• **Records for the exercise**:
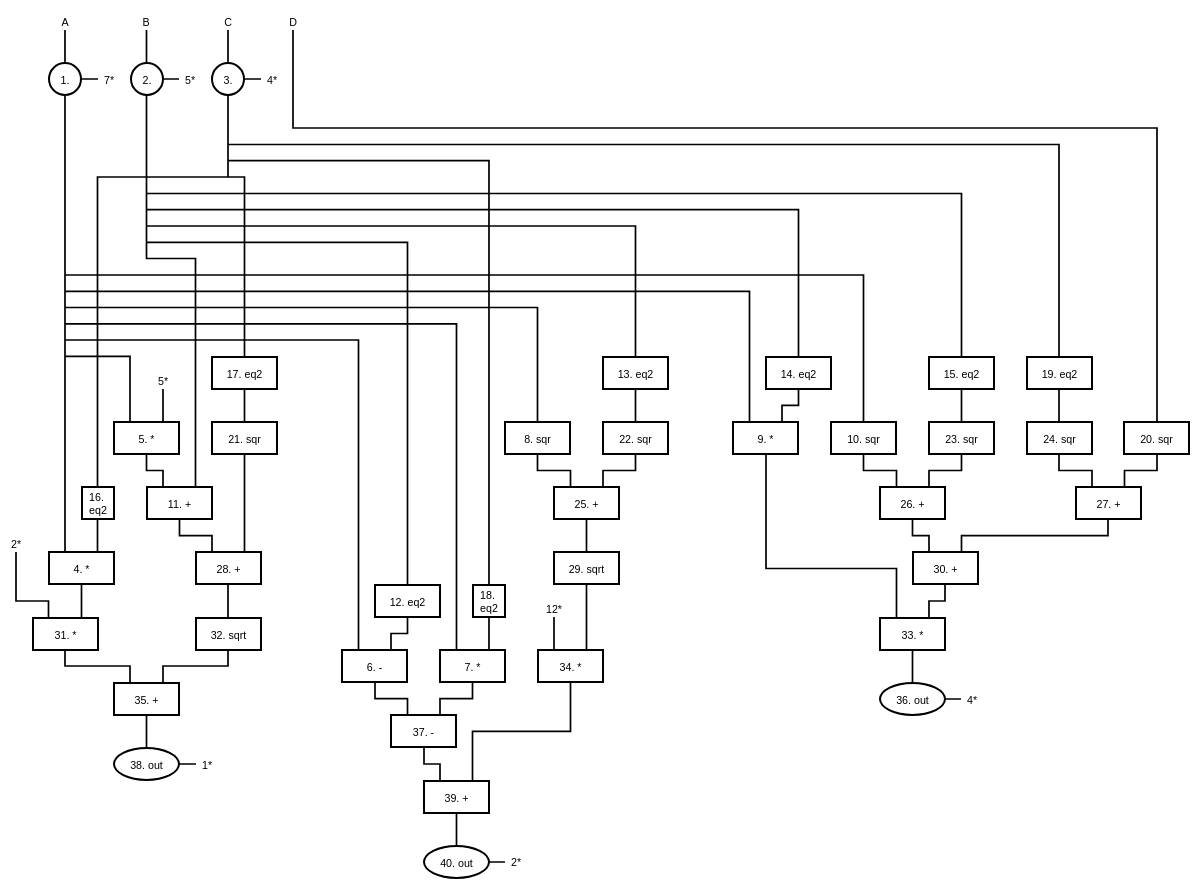
<!DOCTYPE html>
<html lang="en">
<head>
<meta charset="utf-8">
<title>Data flow graph</title>
<style>
:root { --ink: #000; --paper: #fff; }
* { box-sizing: border-box; }
html, body { margin: 0; overflow: hidden; background: var(--paper); }
.graph { position: relative; width: 1200px; height: 893px; overflow: hidden; color: var(--ink); font: 10.7px/13px "Liberation Sans", Arial, sans-serif; }
.wires { position: absolute; left: 0; top: 0; fill: none; stroke: var(--ink); stroke-width: 1.7; }
.node, .label { position: absolute; left: var(--x); top: var(--y); white-space: nowrap; }
.node { display: flex; align-items: center; justify-content: center; width: 67px; height: 34px; padding-top: 2px; border: 2px solid var(--ink); background: var(--paper); }
.input { width: 34px; border-radius: 50%; }
.output { border-radius: 50%; }
.narrow { width: 34px; padding: 2px 0 0; }
.label { transform: translate(-50%, -50%); }
</style>
</head>
<body>
<main class="graph">
<svg class="wires" width="1200" height="893" viewBox="0 0 1200 893" aria-hidden="true">
  <g id="input-stems">
    <path d="M65 30V63M146.5 30V63M228 30V63"/>
    <path d="M81 79H98M163 79H179M244 79H261"/>
  </g>
  <g id="from-d"><path d="M293 30V128H1157V422"/></g>
  <g id="from-c">
    <path d="M228 95V177M228 144.5H1059V357M228 160.7H489V585"/>
    <path d="M97.5 487V177H244.5V357"/>
  </g>
  <g id="from-b">
    <path d="M146.5 95V258.5H195.5V487"/>
    <path d="M146.5 193.5H961.5V357M146.5 209.7H798.5V357M146.5 226H635.5V357M146.5 242.3H407.5V585"/>
  </g>
  <g id="from-a">
    <path d="M65 95V552M65 275H863.5V422M65 291.3H749.5V422M65 307.5H537.5V422"/>
    <path d="M65 323.8H456.5V650M65 340H358.5V650M65 356.4H130V422"/>
  </g>
  <g id="left-tree">
    <path d="M163 389V422M146.5 454V470.5H163V487M179.5 519V535.7H212V552"/>
    <path d="M244.5 389V422M244.5 454V552M97.5 519V552M81.5 584V618"/>
    <path d="M16 552V601H48.5V618M228 584V618"/>
    <path d="M65 650V666H130V683M228 650V666H163V683M146.5 715V748M179 764H196"/>
  </g>
  <g id="middle-tree">
    <path d="M407.5 617V633.5H391V650M489 617V650"/>
    <path d="M375 682V698.7H407.5V715M472.5 682V698.7H440V715"/>
    <path d="M635.5 389V422M537.5 454V470.5H570.5V487M635.5 454V470.5H603V487"/>
    <path d="M586.5 519V552M586.5 584V650M554 617V650M570.5 682V731.3H472.5V780"/>
    <path d="M424 747V764H440V780M456.5 812V846M488 862H505"/>
  </g>
  <g id="right-tree">
    <path d="M798.5 389V405.3H782V422M961.5 389V422M1059 389V422"/>
    <path d="M863.5 454V470.5H896.5V487M961.5 454V470.5H929V487"/>
    <path d="M1059 454V470.5H1092V487M1157 454V470.5H1124.5V487"/>
    <path d="M912.5 519V535.7H929V552M1108 519V535.7H961.5V552"/>
    <path d="M766 454V568.5H896.5V618M945 584V601H929V618M912.5 650V683M945 699H961"/>
  </g>
</svg>

<!-- Inputs -->
<span class="label" style="--x:65px;--y:22px">A</span>
<span class="label" style="--x:146px;--y:22px">B</span>
<span class="label" style="--x:228px;--y:22px">C</span>
<span class="label" style="--x:293px;--y:22px">D</span>
<div class="node input" style="--x:48px;--y:62px">1.</div>
<div class="node input" style="--x:130px;--y:62px">2.</div>
<div class="node input" style="--x:211px;--y:62px">3.</div>

<!-- Constants and counts -->
<span class="label" style="--x:109px;--y:80px">7*</span>
<span class="label" style="--x:190px;--y:80px">5*</span>
<span class="label" style="--x:272px;--y:80px">4*</span>
<span class="label" style="--x:163px;--y:381px">5*</span>
<span class="label" style="--x:16px;--y:544px">2*</span>
<span class="label" style="--x:554px;--y:609px">12*</span>
<span class="label" style="--x:207px;--y:765px">1*</span>
<span class="label" style="--x:516px;--y:862px">2*</span>
<span class="label" style="--x:972px;--y:700px">4*</span>

<!-- Left tree -->
<div class="node" style="--x:211px;--y:356px">17. eq2</div>
<div class="node" style="--x:113px;--y:421px">5. *</div>
<div class="node" style="--x:211px;--y:421px">21. sqr</div>
<div class="node narrow" style="--x:81px;--y:486px">16.<br>eq2</div>
<div class="node" style="--x:146px;--y:486px">11. +</div>
<div class="node" style="--x:48px;--y:551px">4. *</div>
<div class="node" style="--x:195px;--y:551px">28. +</div>
<div class="node" style="--x:32px;--y:617px">31. *</div>
<div class="node" style="--x:195px;--y:617px">32. sqrt</div>
<div class="node" style="--x:113px;--y:682px">35. +</div>
<div class="node output" style="--x:113px;--y:747px">38. out</div>

<!-- Middle tree -->
<div class="node" style="--x:602px;--y:356px">13. eq2</div>
<div class="node" style="--x:504px;--y:421px">8. sqr</div>
<div class="node" style="--x:602px;--y:421px">22. sqr</div>
<div class="node" style="--x:553px;--y:486px">25. +</div>
<div class="node" style="--x:553px;--y:551px">29. sqrt</div>
<div class="node" style="--x:374px;--y:584px">12. eq2</div>
<div class="node narrow" style="--x:472px;--y:584px">18.<br>eq2</div>
<div class="node" style="--x:341px;--y:649px">6. -</div>
<div class="node" style="--x:439px;--y:649px">7. *</div>
<div class="node" style="--x:537px;--y:649px">34. *</div>
<div class="node" style="--x:390px;--y:714px">37. -</div>
<div class="node" style="--x:423px;--y:780px">39. +</div>
<div class="node output" style="--x:423px;--y:845px">40. out</div>

<!-- Right tree -->
<div class="node" style="--x:765px;--y:356px">14. eq2</div>
<div class="node" style="--x:928px;--y:356px">15. eq2</div>
<div class="node" style="--x:1026px;--y:356px">19. eq2</div>
<div class="node" style="--x:732px;--y:421px">9. *</div>
<div class="node" style="--x:830px;--y:421px">10. sqr</div>
<div class="node" style="--x:928px;--y:421px">23. sqr</div>
<div class="node" style="--x:1026px;--y:421px">24. sqr</div>
<div class="node" style="--x:1123px;--y:421px">20. sqr</div>
<div class="node" style="--x:879px;--y:486px">26. +</div>
<div class="node" style="--x:1075px;--y:486px">27. +</div>
<div class="node" style="--x:912px;--y:551px">30. +</div>
<div class="node" style="--x:879px;--y:617px">33. *</div>
<div class="node output" style="--x:879px;--y:682px">36. out</div>
</main>
</body>
</html>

• **Exercise directions**:
Show every line above where "height" is found.

• **Answer to this problem**:
.graph { position: relative; width: 1200px; height: 893px; overflow: hidden; color: var(--ink); font: 10.7px/13px "Liberation Sans", Arial, sans-serif; }
.node { display: flex; align-items: center; justify-content: center; width: 67px; height: 34px; padding-top: 2px; border: 2px solid var(--ink); background: var(--paper); }
<svg class="wires" width="1200" height="893" viewBox="0 0 1200 893" aria-hidden="true">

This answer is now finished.